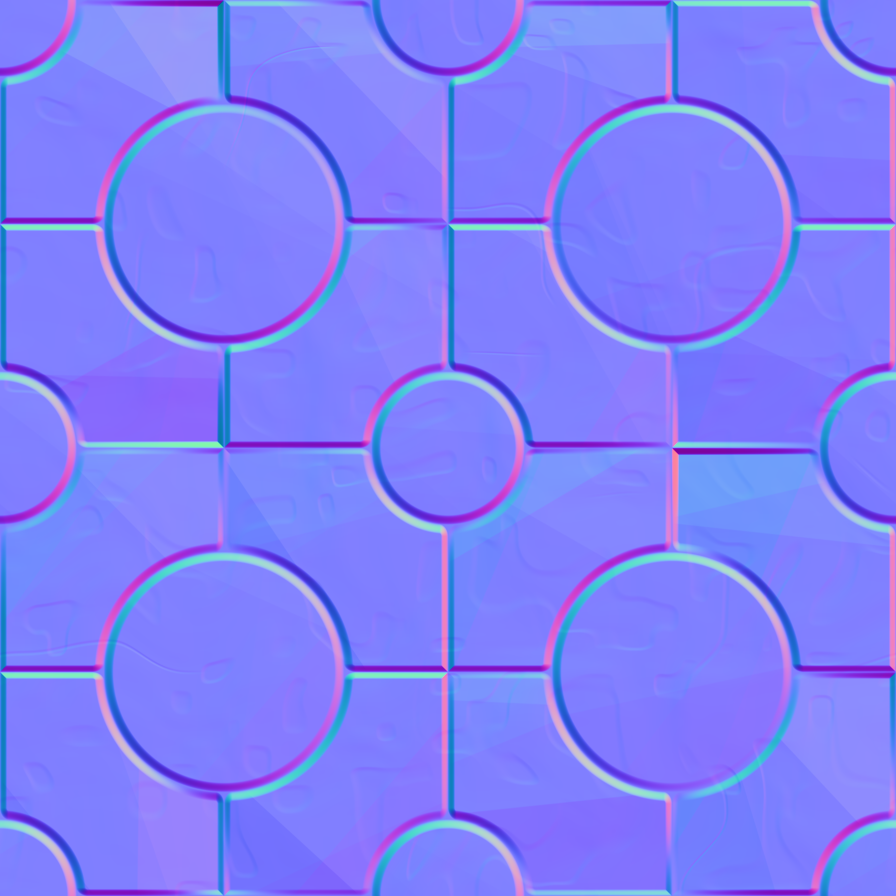
Reproduce this texture map procedurally as a Shadertoy shader.

```glsl
// Tangent-space normal map of stone paving: two by two repeats of large and small
// round stones set in square slabs. A height field is built from distances to the
// grooves plus chipped facets, dents and cracks, then differentiated into normals.

float hash(vec2 p) {
    vec3 q = fract(p.xyx * vec3(0.1031, 0.1030, 0.0973));
    q += dot(q, q.yzx + 33.33);
    return fract((q.x + q.y) * q.z);
}

// Value noise with f lattice cells per repeat, wrapping over the canvas.
float noise(vec2 p, float f) {
    vec2 i = floor(p * f), t = fract(p * f);
    t = t * t * t * (t * (t * 6.0 - 15.0) + 10.0);
    vec2 a = mod(i, 2.0 * f), b = mod(i + 1.0, 2.0 * f);
    return mix(mix(hash(a + f), hash(vec2(b.x, a.y) + f), t.x),
               mix(hash(vec2(a.x, b.y) + f), hash(b + f), t.x), t.y);
}

// Shallow planes cut off a stone, each with a crisp starting edge.
float facets(vec2 local, vec2 id) {
    float cut = 0.0;
    for (int k = 0; k < 3; k++) {
        vec2 seed = id + float(k) * 17.0;
        float angle = 6.2832 * hash(seed + 3.1);
        float start = mix(0.03, 0.19, hash(seed + 8.7));
        float slope = mix(0.03, 0.15, hash(seed + 5.3));
        cut += slope * max(dot(local, vec2(cos(angle), sin(angle))) - start, 0.0);
    }
    return cut;
}

// Fine wear: broad swells, scattered dents and a few hairline cracks.
float wear(vec2 p) {
    vec2 warp = vec2(noise(p, 5.0), noise(p + 0.37, 5.0)) - 0.5;
    vec2 q = p + 0.12 * warp;
    float swell = 0.0035 * noise(q, 5.0) + 0.0007 * noise(q, 17.0);
    float dents = 0.0009 * smoothstep(0.66, 0.86, noise(q + 0.2, 14.0));
    float contour = abs(noise(q + 0.61, 3.0) - 0.5);
    float patches = smoothstep(0.5, 0.75, noise(p + 0.13, 4.0));
    float crack = 0.0005 * patches * (1.0 - smoothstep(0.0, 0.018, contour));
    return swell - dents - crack;
}

float height(vec2 p) {
    vec2 fromBig = fract(p) - 0.5;
    vec2 fromSmall = fract(p + 0.5) - 0.5;
    float big = length(fromBig) - 0.268;
    float small = length(fromSmall) - 0.171;
    float ring = min(big, small);

    // Straight joints are narrower than the rings, so their distance is scaled up.
    vec2 joint = abs(fract(p * 2.0 + 0.5) - 0.5) * 0.5;
    float line = 1.4 * min(joint.x, joint.y);

    float edge, chips;
    if (ring < 0.0) {
        bool isBig = big < small;
        vec2 id = isBig ? mod(floor(p), 2.0) + 40.0 : mod(floor(p + 0.5), 2.0) + 60.0;
        edge = -ring;
        chips = 0.35 * facets(isBig ? fromBig : fromSmall, id);
    } else {
        // Slab corners are rounded where a joint runs into a ring.
        float r = 0.026;
        edge = max(min(line, ring), r) - length(max(r - vec2(line, ring), 0.0));
        chips = facets((fract(p * 2.0) - 0.5) * 0.5, mod(floor(p * 2.0), 4.0));
    }
    float bevel = smoothstep(0.0, 0.021, edge);
    return bevel * (0.0195 - chips) + wear(p);
}

vec3 surfaceNormal(vec2 p) {
    vec2 e = vec2(0.0015, 0.0);
    vec2 slope = vec2(height(p + e.xy) - height(p - e.xy),
                      height(p + e.yx) - height(p - e.yx)) / (2.0 * e.x);
    return normalize(vec3(-slope, 1.0));
}

void mainImage(out vec4 fragColor, in vec2 fragCoord) {
    // Average four samples per pixel to smooth the grooves.
    vec3 n = vec3(0.0);
    for (int k = 0; k < 4; k++) {
        vec2 offset = vec2(k % 2, k / 2) * 0.5 - 0.25;
        n += surfaceNormal(2.0 * (fragCoord + offset) / iResolution.xy);
    }
    fragColor = vec4(n * 0.125 + 0.5, 1.0);
}
```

--------------------------------------------------

◆ Action item
Give the number of lines in the records that contain the string "hash", and write nothing besides that number.

◆ Written response
6